January 30, 2014
AOPA AV8RS Staff
Ever since Logan Gray can remember, he’s watched airplanes fly over his home. And for just as long, he’s wanted to pilot one of those planes.
So it should be no surprise that Logan, 16, already has 65-plus hours in the air. But what might be surprising is that Logan and his former flight instructor, Jacob Goering, 26, are planning an around-the-world flight that will make Logan the youngest circumnavigator of the Earth’s equator.
A sophomore at Southwestern High School in Jefferson County, Indiana, Logan said he started taking flying lessons right after sixth grade. Goering was his first flight instructor.
Logan and Goering started planning for the round-the-world trip nearly two years ago, with hopes to make the flight in 2013. But that date has been moved back to July 2014 to allow more time for fundraising. Logan estimates the trip will cost $100,000 — $50,000 for a Piper Comanche his parents purchased in March 2012, and $50,000 for the actual flight. About $21,000 of the trip cost will be for fuel.
Logan, who will solo soon, said he also hopes that he will have earned his IFR rating by then, since more than 75 percent of the flight will be done with instruments.
“Safety must be our No. 1 goal,” he said. “But another part of my goal is to show other youth that flying is something they can do.” The two have called their adventure Flight for the Future. “We are big on youth being able to do big things,” Logan said. “We want to inspire other people to look at aviation and see that it offers tons of different career paths.”
Logan said it’s too early to determine their final route since that will depend, in part, on the world situation.
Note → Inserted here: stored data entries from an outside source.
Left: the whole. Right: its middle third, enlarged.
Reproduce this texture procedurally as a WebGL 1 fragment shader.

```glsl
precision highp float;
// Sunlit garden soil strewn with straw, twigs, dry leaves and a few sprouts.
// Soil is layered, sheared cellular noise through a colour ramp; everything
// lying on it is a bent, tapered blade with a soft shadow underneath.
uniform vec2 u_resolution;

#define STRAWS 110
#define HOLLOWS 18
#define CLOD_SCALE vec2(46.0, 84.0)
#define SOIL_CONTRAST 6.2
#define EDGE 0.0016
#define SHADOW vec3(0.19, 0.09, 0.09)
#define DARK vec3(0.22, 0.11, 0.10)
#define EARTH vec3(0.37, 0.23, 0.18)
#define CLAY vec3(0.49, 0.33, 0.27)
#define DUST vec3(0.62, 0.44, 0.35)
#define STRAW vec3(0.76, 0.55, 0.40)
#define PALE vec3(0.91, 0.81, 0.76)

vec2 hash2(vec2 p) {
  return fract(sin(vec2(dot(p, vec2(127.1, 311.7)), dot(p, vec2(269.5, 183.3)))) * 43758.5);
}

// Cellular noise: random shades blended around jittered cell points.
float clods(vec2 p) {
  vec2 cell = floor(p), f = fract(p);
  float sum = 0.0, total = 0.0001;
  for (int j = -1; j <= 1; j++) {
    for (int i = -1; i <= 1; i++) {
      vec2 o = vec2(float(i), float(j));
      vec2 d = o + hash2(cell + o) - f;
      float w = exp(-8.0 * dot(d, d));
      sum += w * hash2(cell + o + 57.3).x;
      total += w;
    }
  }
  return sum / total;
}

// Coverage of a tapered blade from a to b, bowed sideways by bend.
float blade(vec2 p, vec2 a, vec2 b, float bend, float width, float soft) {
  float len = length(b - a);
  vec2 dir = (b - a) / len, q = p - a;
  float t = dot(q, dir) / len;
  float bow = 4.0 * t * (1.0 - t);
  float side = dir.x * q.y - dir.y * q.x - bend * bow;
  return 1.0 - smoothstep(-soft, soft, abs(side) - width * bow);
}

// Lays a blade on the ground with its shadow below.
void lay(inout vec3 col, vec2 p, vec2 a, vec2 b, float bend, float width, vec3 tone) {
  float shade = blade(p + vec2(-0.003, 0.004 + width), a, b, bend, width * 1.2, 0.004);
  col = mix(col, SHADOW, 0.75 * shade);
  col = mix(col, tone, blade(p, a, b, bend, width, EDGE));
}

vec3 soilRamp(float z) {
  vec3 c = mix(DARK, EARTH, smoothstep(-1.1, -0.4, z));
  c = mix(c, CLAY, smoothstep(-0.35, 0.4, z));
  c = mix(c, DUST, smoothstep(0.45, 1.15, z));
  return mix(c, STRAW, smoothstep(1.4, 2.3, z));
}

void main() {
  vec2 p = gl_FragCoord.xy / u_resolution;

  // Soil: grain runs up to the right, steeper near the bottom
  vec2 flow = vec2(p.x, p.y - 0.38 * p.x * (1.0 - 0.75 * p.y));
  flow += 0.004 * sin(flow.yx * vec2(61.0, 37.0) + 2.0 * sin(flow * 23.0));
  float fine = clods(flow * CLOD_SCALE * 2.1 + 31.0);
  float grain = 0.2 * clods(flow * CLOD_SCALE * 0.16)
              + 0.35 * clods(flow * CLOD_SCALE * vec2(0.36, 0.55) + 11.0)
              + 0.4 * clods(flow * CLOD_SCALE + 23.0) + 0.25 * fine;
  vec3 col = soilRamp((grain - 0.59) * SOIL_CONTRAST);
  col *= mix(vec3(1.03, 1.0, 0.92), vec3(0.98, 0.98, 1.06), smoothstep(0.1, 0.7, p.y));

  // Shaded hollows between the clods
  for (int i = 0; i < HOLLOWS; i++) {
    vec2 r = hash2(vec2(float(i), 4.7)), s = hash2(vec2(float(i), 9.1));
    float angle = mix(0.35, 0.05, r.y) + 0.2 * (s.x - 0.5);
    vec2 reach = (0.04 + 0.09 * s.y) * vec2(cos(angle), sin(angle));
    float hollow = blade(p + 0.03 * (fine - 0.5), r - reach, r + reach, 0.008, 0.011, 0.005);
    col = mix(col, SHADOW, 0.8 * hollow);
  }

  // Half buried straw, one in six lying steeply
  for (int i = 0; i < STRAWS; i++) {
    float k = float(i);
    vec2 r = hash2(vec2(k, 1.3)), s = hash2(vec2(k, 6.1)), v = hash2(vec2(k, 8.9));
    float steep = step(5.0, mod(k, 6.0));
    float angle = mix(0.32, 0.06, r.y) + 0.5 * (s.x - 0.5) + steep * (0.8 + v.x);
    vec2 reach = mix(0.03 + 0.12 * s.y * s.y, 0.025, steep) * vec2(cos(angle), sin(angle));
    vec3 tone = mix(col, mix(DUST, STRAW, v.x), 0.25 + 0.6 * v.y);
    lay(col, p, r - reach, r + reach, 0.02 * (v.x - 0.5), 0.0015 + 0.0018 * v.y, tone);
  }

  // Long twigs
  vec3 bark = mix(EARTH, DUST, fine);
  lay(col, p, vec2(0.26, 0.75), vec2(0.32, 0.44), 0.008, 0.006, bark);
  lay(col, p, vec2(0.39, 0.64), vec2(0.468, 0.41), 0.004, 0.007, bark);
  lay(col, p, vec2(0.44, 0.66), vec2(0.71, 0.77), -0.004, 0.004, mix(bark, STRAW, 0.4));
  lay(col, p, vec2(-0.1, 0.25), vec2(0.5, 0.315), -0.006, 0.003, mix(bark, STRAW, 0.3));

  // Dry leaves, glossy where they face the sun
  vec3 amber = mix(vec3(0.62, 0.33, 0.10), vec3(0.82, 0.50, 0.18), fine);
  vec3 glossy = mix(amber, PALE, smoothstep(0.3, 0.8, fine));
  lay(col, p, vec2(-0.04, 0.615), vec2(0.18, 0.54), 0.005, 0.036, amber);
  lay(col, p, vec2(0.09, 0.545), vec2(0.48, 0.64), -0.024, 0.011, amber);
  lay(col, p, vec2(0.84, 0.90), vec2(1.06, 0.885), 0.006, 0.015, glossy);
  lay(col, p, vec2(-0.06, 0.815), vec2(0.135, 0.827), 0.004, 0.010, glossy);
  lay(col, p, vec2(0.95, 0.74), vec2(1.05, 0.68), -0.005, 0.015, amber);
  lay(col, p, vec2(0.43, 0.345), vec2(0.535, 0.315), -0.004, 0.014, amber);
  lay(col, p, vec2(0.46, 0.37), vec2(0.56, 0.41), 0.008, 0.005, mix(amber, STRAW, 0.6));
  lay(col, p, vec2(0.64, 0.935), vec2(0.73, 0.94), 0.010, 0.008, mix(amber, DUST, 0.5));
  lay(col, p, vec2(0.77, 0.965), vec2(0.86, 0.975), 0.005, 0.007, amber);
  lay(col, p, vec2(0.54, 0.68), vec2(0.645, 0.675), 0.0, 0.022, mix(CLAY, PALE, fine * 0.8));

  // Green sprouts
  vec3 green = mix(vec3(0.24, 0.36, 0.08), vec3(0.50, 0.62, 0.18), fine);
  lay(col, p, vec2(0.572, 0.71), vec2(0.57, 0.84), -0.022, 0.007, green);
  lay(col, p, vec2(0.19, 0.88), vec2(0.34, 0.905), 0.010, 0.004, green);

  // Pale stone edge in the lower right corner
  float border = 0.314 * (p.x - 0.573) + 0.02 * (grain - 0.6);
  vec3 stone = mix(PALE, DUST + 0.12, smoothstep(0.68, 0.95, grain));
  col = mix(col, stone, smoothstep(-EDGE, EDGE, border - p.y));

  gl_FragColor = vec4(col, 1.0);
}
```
But he would like to follow the route that his current instructor, Jim Pirtle, took in 1986.
Click here to learn more about their flight.
Pilot Youth and Introductory,
Around the World Flight,
Among the very first lessons a pilot learns is that a control yoke is not a steering wheel. Research underway in Europe could change that.
An electric two-seater, a glider made to soar above the stratosphere, and a supersonic business jet all have something in common: backing from Airbus.
Wing flaps that can bend and twist instead of extending and retracting have passed initial flight tests and continue to show significant promise
VOLUNTEER AT AN AOPA FLY-IN NEAR YOU!
SHARE YOUR PASSION. VOLUNTEER AT AN AOPA FLY-IN. CLICK TO LEARN MORE >>>
VOLUNTEER LOCALLY AT AOPA FLY-IN! CLICK TO LEARN MORE >>>
BE A PART OF THE FLY-IN VOLUNTEER CREW! CLICK TO LEARN MORE >>>